Varia

Yesterday I went to the ordination of Dominic O'Hara at Redhill, it is the most hideous buiding, nasty sanctuary furnishings, Blessed Sacrament in one corner, organ given more prominence in the other. Some woman who took the place of a deacon and acolyte in preparing the gifts on the altar wearing an alb, a deacon manque but apart from that the liturgy was quite good, mainly because of Dominic and I think the rather splendid M.C. Gerrrard Hatton, who tells me he is an avid reader of this blog. I was rather surprised by the "celebrity", but thank you for the compliments Gerrard.
The night before I went to Glynebourne, Verdi's Macbeth, whole choruses of weird sisters coming out of caravans! Banquo's ghost was a cardboard box, in which his head had been, which followed Macbeth around, a good application of Ockham's razor, "less is more", very clever, there was a damning review in the Spectator, but I thought it was wonderful. Verdi treats everything except the last act as a bit of a joke, the music is fun, comical even, which makes the last act very poignant. Anyhow there is another visit to look forward to in which I am someone's guests, and then the Festival in Verona, which precedes the ordination of Aaron Spinelli to the diaconate in Rome - God is good!

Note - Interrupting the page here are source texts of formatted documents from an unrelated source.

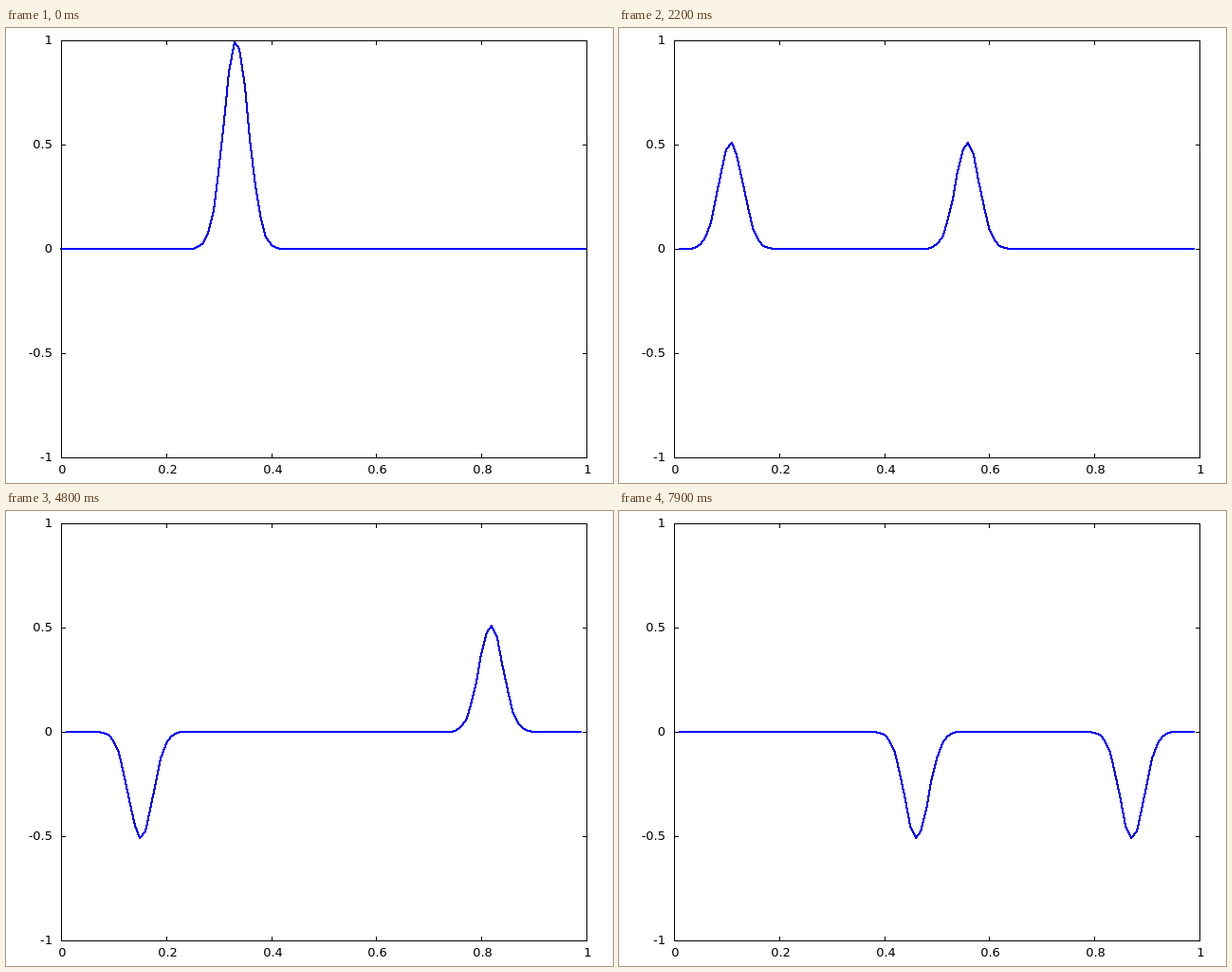
Animation, 640 px wide and 480 px high, one loop 8 s. Source, as an HTML page with a canvas:

```html
<!DOCTYPE html>
<html lang="en">
<head>
<meta charset="utf-8">
<title>Plucked string</title>
<style>
  html, body { margin: 0; width: 640px; height: 480px; overflow: hidden; background: #fff; }
  canvas, svg { position: absolute; left: 0; top: 0; display: block; }
  text { font: 13px "DejaVu Sans", sans-serif; fill: #000; }
</style>
</head>
<body>
<canvas id="plot" width="640" height="480"></canvas>
<svg id="labels" width="640" height="480"></svg>
<script>
const STEP = 100, COUNT = 80, CELLS = 100;
const LEFT = 58, RIGHT = 612, TOP = 13, BOTTOM = 453, TICK = 5;
const ctx = document.getElementById('plot').getContext('2d');
const labels = document.getElementById('labels');

const mapX = x => Math.round(LEFT + x * (RIGHT - LEFT));
const mapY = y => Math.round(BOTTOM - (y + 1) / 2 * (BOTTOM - TOP));
const xTicks = [0, 0.2, 0.4, 0.6, 0.8, 1];
const yTicks = [-1, -0.5, 0, 0.5, 1];

function addLabel(value, x, y, anchor) {
  const el = document.createElementNS('http://www.w3.org/2000/svg', 'text');
  el.setAttribute('x', x);
  el.setAttribute('y', y);
  el.setAttribute('text-anchor', anchor);
  el.textContent = value;
  labels.append(el);
}

// Wave equation with fixed ends, released from rest as a narrow bump.
function buildStates() {
  const start = Array.from({ length: CELLS + 1 },
    (_, i) => Math.exp(-900 * (i / CELLS - 1 / 3) ** 2));
  const states = [start];
  let prev = start, cur = start;
  while (states.length < COUNT) {
    const next = cur.map((_, i) =>
      i === 0 || i === CELLS ? 0 : cur[i - 1] + cur[i + 1] - prev[i]);
    prev = cur;
    cur = next;
    states.push(cur);
  }
  return states;
}

// Hard-edged line drawn with a 2 x 2 brush.
function line(x0, y0, x1, y1) {
  const n = Math.max(Math.abs(x1 - x0), Math.abs(y1 - y0));
  for (let i = 0; i <= n; i++) {
    const x = Math.round(x0 + (x1 - x0) * i / n);
    const y = Math.round(y0 + (y1 - y0) * i / n);
    ctx.fillRect(x - 1, y - 1, 2, 2);
  }
}

function drawTicks() {
  for (const v of xTicks) {
    ctx.fillRect(mapX(v), TOP, 1, TICK);
    ctx.fillRect(mapX(v), BOTTOM - TICK + 1, 1, TICK);
  }
  for (const v of yTicks) {
    ctx.fillRect(LEFT, mapY(v), TICK, 1);
    ctx.fillRect(RIGHT - TICK + 1, mapY(v), TICK, 1);
  }
}

function drawBorder() {
  ctx.strokeStyle = '#000';
  ctx.lineWidth = 1;
  ctx.strokeRect(LEFT + 0.5, TOP + 0.5, RIGHT - LEFT, BOTTOM - TOP);
}

function draw(k) {
  ctx.fillStyle = '#fff';
  ctx.fillRect(0, 0, 640, 480);
  ctx.fillStyle = '#000';
  drawTicks();
  ctx.fillStyle = '#00f';
  const u = states[k];
  // The end points are plotted only for the starting shape.
  const first = k === 0 ? 0 : 1;
  for (let i = first; i < CELLS - first; i++) {
    line(mapX(i / CELLS), mapY(u[i]), mapX((i + 1) / CELLS), mapY(u[i + 1]));
  }
  drawBorder();
}

for (const v of xTicks) addLabel(v, mapX(v) + 1.5, 470, 'middle');
for (const v of yTicks) addLabel(String(v).replace('\u2212', '-'), 49, mapY(v) + 4, 'end');

const states = buildStates();
const origin = performance.now();
let shown = -1;

function tick() {
  const k = Math.floor((performance.now() - origin) / STEP) % COUNT;
  if (k !== shown) draw(shown = k);
  requestAnimationFrame(tick);
}
tick();
</script>
</body>
</html>
```
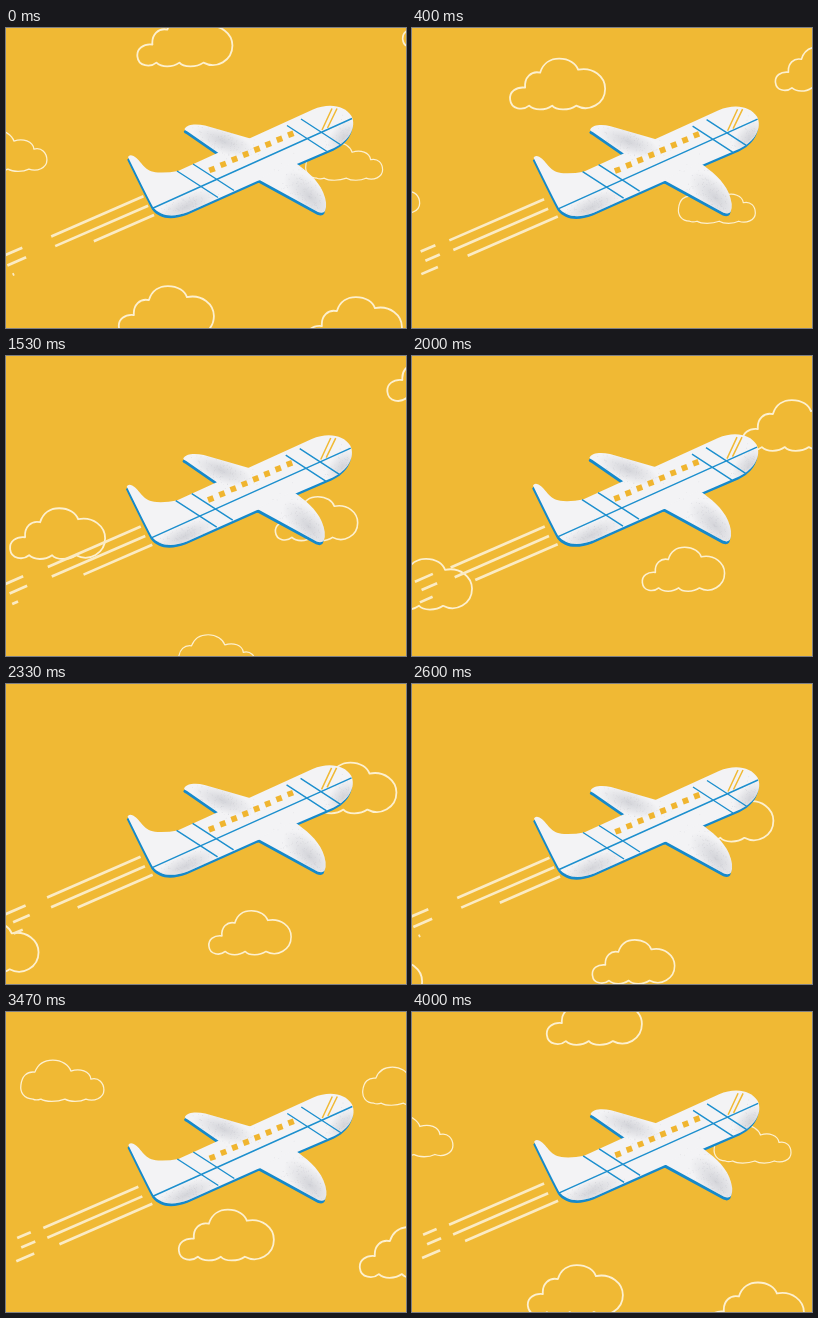
An HTML page for the animation above (4.07 s loop, 400 by 300 pixels).

```html
<!DOCTYPE html>
<html lang="en">
<head>
<meta charset="utf-8">
<title>Plane in the clouds</title>
<style>
  html, body { margin: 0; width: 100%; height: 100%; overflow: hidden; background: #f0b934; }
  svg { display: block; width: 100vw; height: 100vh; }
  .cloud { fill: none; stroke: #fdf0cf; stroke-linejoin: round; vector-effect: non-scaling-stroke; }
  .streak { stroke: #fbebc4; stroke-width: 2.7; }
  .lines { fill: none; stroke: #1c8fce; stroke-width: 1.4; }
</style>
</head>
<body>
<svg viewBox="0 0 400 300" preserveAspectRatio="none">
  <defs>
    <path id="upperWing" d="M178.500 101 C181 96 190 95.500 199 97.500 L246 111 L214 126 L181.500 103.500 Q178.500 102 178.500 101Z"/>
    <path id="body" d="M122 129 Q123.500 126 127.500 128 C136 133 138 144 152 144.500 Q162 145 172 143 L307 81.500 C323 74.500 339 77.500 345.500 88 C351 99 343 113 328 120 L253 152.300 L182 184 C166 190 154 188 147 179 Q143 172 122 129Z"/>
    <path id="lowerWing" d="M250 152.300 L288 134 C300 142 312 152 317 164 Q322 176 319 183 Q317 186 312 184 L254 152.300Z"/>
    <clipPath id="planeShape">
      <use href="#upperWing"/><use href="#body"/><use href="#lowerWing"/>
    </clipPath>
    <radialGradient id="shade">
      <stop offset="0" stop-color="#c9cad0" stop-opacity=".75"/>
      <stop offset="1" stop-color="#c9cad0" stop-opacity="0"/>
    </radialGradient>
  </defs>
  <rect width="400" height="300" fill="#f0b934"/>
  <g id="clouds"></g>
  <g id="plane">
    <g id="streaks"></g>
    <g fill="#1589cb" transform="translate(-.8 2.800)">
      <use href="#upperWing"/><use href="#body"/><use href="#lowerWing"/>
    </g>
    <g fill="#f3f3f5">
      <use href="#upperWing"/><use href="#body"/><use href="#lowerWing"/>
    </g>
    <g id="grain" clip-path="url(#planeShape)" fill="#b9bac2"></g>
    <path class="lines" d="M146 180.500 L346 90.500 M171 143 L212 169.500 M187 136 L228 162.500 M281 97.500 L321 123.500 M295 91 L335 117"/>
    <path d="M326 80.500 L316 102 M331 80.500 L321.500 100" stroke="#f0b934" stroke-width="1.5"/>
    <g id="windows" fill="#f0b52f"></g>
  </g>
</svg>
<script>
const LOOP = 4070;
const byId = id => document.getElementById(id);

function add(parent, tag, attrs) {
  const el = document.createElementNS('http://www.w3.org/2000/svg', tag);
  for (const key in attrs) el.setAttribute(key, attrs[key]);
  return parent.appendChild(el);
}

const TALL = 'M20 47 C14 52 2 51 1 41 C0 33 7 28 16 29 C15 19 22 12 31 14 C34 4 42 0 50 0 C60 0 67 5 69 11 ' +
  'C84 8 96 18 96 30 C96 45 80 54 67 47 C60 52 47 52 43 47 C36 52 25 52 20 47Z';
const FLAT = 'M13 39 C4 39 0 32 1 25 C2 16 7 11 15 12 C18 4 25 0 33 0 C42 0 49 5 51 11 C60 8 70 11 71 19 ' +
  'C79 17 84 23 84 30 C84 38 74 42 66 39 C60 42 50 42 45 39 C37 42 26 42 21 39 C18 40 15 40 13 39Z';

// Position x, y at time t0 (s); EARLY and LATE are drift speeds in px/s.
const EARLY = [-83.2, 107.6], LATE = [-107.5, 104.5];
const clouds = [
  { shape: TALL, x: 130.5, y: -12.5, t0: 0, v: EARLY, until: 3 },
  { shape: TALL, x: 112, y: 258, t0: 0, v: EARLY, until: 1 },
  { shape: TALL, x: 300, y: 269, t0: 0, v: EARLY, until: 1 },
  { shape: FLAT, x: 299, y: 114, t0: 0, v: EARLY, until: 2.5, size: .925, line: 1.2 },
  { shape: TALL, x: 396, y: -24, t0: 0, v: EARLY, until: 3.3, size: .865, line: 1.6 },
  { shape: FLAT, x: -43, y: 102, t0: 0, v: EARLY, until: 1, line: 1.3 },
  { shape: TALL, x: 330, y: 44, t0: 2, v: LATE, from: 1.2 },
  { shape: FLAT, x: 14, y: 48, t0: 3.47, v: LATE, from: 2.65, line: 1.3 },
  { shape: FLAT, x: 356, y: 55, t0: 3.47, v: [-103, 109], from: 2.65, size: .925, line: 1.2 },
  { shape: TALL, x: 353, y: 215, t0: 3.47, v: LATE, from: 2.65 },
  { shape: TALL, x: 134, y: -18, t0: 4, v: LATE, from: 3.4 }
];
for (const c of clouds) {
  c.el = add(byId('clouds'), 'path', { class: 'cloud', d: c.shape, 'stroke-width': c.line || 1.8 });
}

// Each streak: left end, its swing, right end, its swing, and y at the left end.
const streaks = [
  [37, 12, 132, 8, 212], [41, 12, 136, 9, 221.7], [53, 51, 146, 3, 228.3],
  [11, -32, 24.5, -12, 222], [15, -20, 29, -13, 231.5], [10, -5, 28, -29, 245.3]
].map(([left, leftSwing, right, rightSwing, y]) => ({
  left, leftSwing, right, rightSwing, y,
  el: add(byId('streaks'), 'line', { class: 'streak' })
}));

for (let i = 0; i < 8; i++) {
  add(byId('windows'), 'rect', {
    x: -2.9, y: -2.9, width: 5.8, height: 5.8,
    transform: `translate(${206 + i * 11.25} ${141.4 - i * 5.03}) rotate(-20)`
  });
}

let seed = 7;
const random = () => (seed = seed * 16807 % 2147483647) / 2147483647;
const spread = () => random() + random() + random() - 1.5;

// Soft grey patch with fine grain on top.
function shadePatch(x, y, rx, ry, angle, count) {
  const group = add(byId('grain'), 'g', { transform: `translate(${x} ${y}) rotate(${angle})` });
  add(group, 'ellipse', { rx, ry, fill: 'url(#shade)' });
  for (let i = 0; i < count; i++) {
    add(group, 'circle', { cx: spread() * rx, cy: spread() * ry, r: .3 + random() * .2, opacity: .35 });
  }
}
shadePatch(304, 169, 34, 15, 45, 200);
shadePatch(217, 113, 32, 12, 20, 150);
shadePatch(180, 179, 34, 12, -24, 150);
shadePatch(338, 109, 20, 13, -45, 90);

// Time (s), x and y of the plane's gentle bobbing.
const bob = [[0, 0, 0], [.4, -.4, .7], [1, -1.6, 2.7], [2, -1, .6], [2.6, 0, 5.5], [3.47, .3, 4], [4, .1, .8], [4.07, 0, .5]];

function bobAt(t) {
  const i = Math.max(1, bob.findIndex(k => k[0] >= t));
  const a = bob[i - 1], b = bob[i];
  const p = (t - a[0]) / (b[0] - a[0]);
  const e = p * p * (3 - 2 * p);
  return [a[1] + (b[1] - a[1]) * e, a[2] + (b[2] - a[2]) * e];
}

function draw(ms) {
  const t = ms / 1000;
  for (const c of clouds) {
    const visible = t >= (c.from || 0) && t < (c.until || 5);
    const x = c.x + c.v[0] * (t - c.t0), y = c.y + c.v[1] * (t - c.t0);
    c.el.setAttribute('visibility', visible ? 'visible' : 'hidden');
    c.el.setAttribute('transform', `translate(${x} ${y}) scale(${c.size || 1})`);
  }

  byId('plane').setAttribute('transform', `translate(${bobAt(t).join(' ')})`);

  const swing = (1 - Math.cos(2 * Math.PI * (ms - 360) / 520)) / 2;
  for (const s of streaks) {
    const x1 = s.left + s.leftSwing * swing;
    const x2 = Math.max(x1, s.right + s.rightSwing * swing);
    const yAt = x => s.y - .435 * (x - s.left);
    s.el.setAttribute('x1', x1);
    s.el.setAttribute('y1', yAt(x1));
    s.el.setAttribute('x2', x2);
    s.el.setAttribute('y2', yAt(x2));
  }
}

const start = performance.now();
function tick() {
  draw((performance.now() - start) % LOOP);
  requestAnimationFrame(tick);
}
draw(0);
requestAnimationFrame(tick);
</script>
</body>
</html>
```
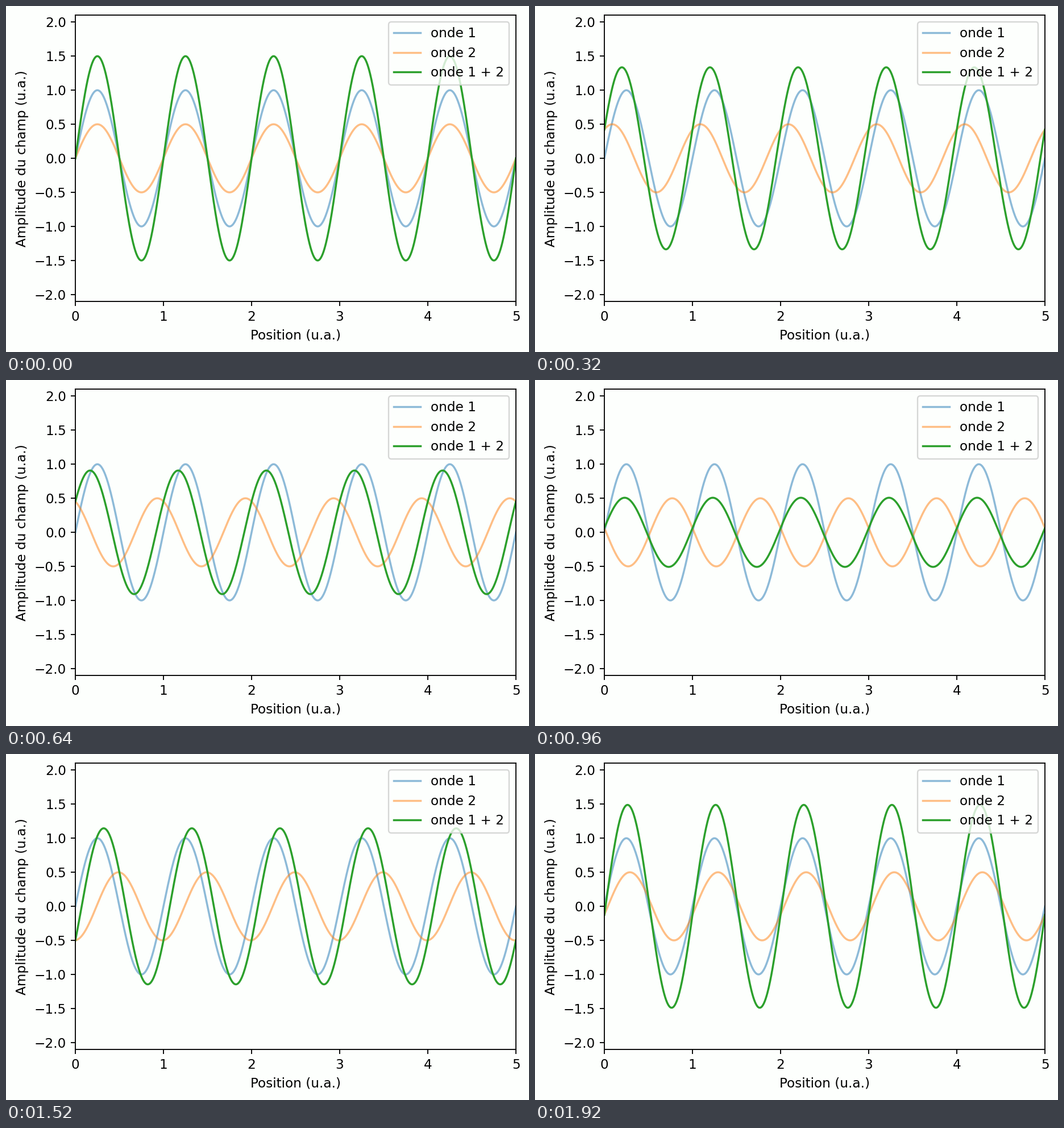
Recreate the animation shown at these times as a matplotlib script. Size 920x609 px, loop 2 s.

```python
import numpy as np
import matplotlib.pyplot as plt
from matplotlib.animation import FuncAnimation

W, H, DPI = 920, 609, 500 / 3
FRAMES, INTERVAL = 25, 80
PAPER = "#fdfffd"

plt.rcParams.update({"font.family": "DejaVu Sans", "font.size": 10})

# The small surplus guards against the pixel size being rounded down
fig = plt.figure(
    figsize=((W + 0.01) / DPI, (H + 0.01) / DPI), dpi=DPI, facecolor=PAPER
)

# Axes box in pixels, measured from the top left
left, top, width, height = 122, 16.4, 775, 503.4
ax = fig.add_axes(
    [left / W, 1 - (top + height) / H, width / W, height / H], facecolor=PAPER
)
ax.set(
    xlim=(0, 5),
    ylim=(-2.1, 2.1),
    xticks=range(6),
    yticks=np.arange(-2, 2.1, 0.5),
    xlabel="Position (u.a.)",
    ylabel="Amplitude du champ (u.a.)",
)

x = np.linspace(0, 5, 1001)


def wave(amp, shift=0.0):
    return amp * np.sin(2 * np.pi * (x + shift))


fixed = wave(1)
ax.plot(x, fixed, color="C0", alpha=0.5, label="onde 1")
(moving_line,) = ax.plot(x, wave(0.5), color="C1", alpha=0.5, label="onde 2")
(sum_line,) = ax.plot(x, fixed + wave(0.5), color="C2", label="onde 1 + 2")
ax.legend(loc="upper right", facecolor=PAPER)


def update(i):
    moving = wave(0.5, i / FRAMES)
    moving_line.set_ydata(moving)
    sum_line.set_ydata(fixed + moving)
    return moving_line, sum_line


anim = FuncAnimation(
    fig, update, frames=FRAMES, interval=INTERVAL, repeat=True, repeat_delay=0
)
plt.show()
```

4 comments:

Henry said...

I went to that. I thought Dominic did well to (a) get to this point and (b) to achieve an inclusive liturgy in a "progressive" (ie stuck in the 1970s) parish.

Anonymous said...

Would be great to see some photos of Glyndebourne, Father. Years ago, when I was at school in Bexhill, the music students were taken every summer to Glyndebourne to a dress rehearsal in the afternoon. It was exactly like a performance, even with the long interval and picnic. The first opera I ever saw was there - and it was Verdi's Macbeth. I think I still have the programme somewhere. I seem to remember it being a rather more traditional performance though! Amette

Francis said...

Fr. Ray,

On the subject of women illicitly wearing albs, my previous parish priest (here in Canada) sanctioned the wearing of albs by all the eucharistic ministers, male and female.

His recently appointed successor has abolished this practice. There is a rumour that he informed the indignant "de-frocked" ladies that the alb made their bottoms look big -- which apparently reconciled them to the change in an instant!

Fr Ray Blake said...

Francis,
As girls and women are now allowed to serve, at an individual priests discretion, wearing an alb is not an issue, especially if one sees it as the baptismal, rather than priestly garment.
May problem here was that she placed the gifts on the altar, and I think mixed the contents of the chalice with water, a task reserved for the deacon at Mass.

Your story reminded me of the death of a lady whose last words to her sister were, "Tess, I have been meaning to tell you, when you bow on the sanctuary your skirt goes up and every one sees the purple veins at the back of your knees".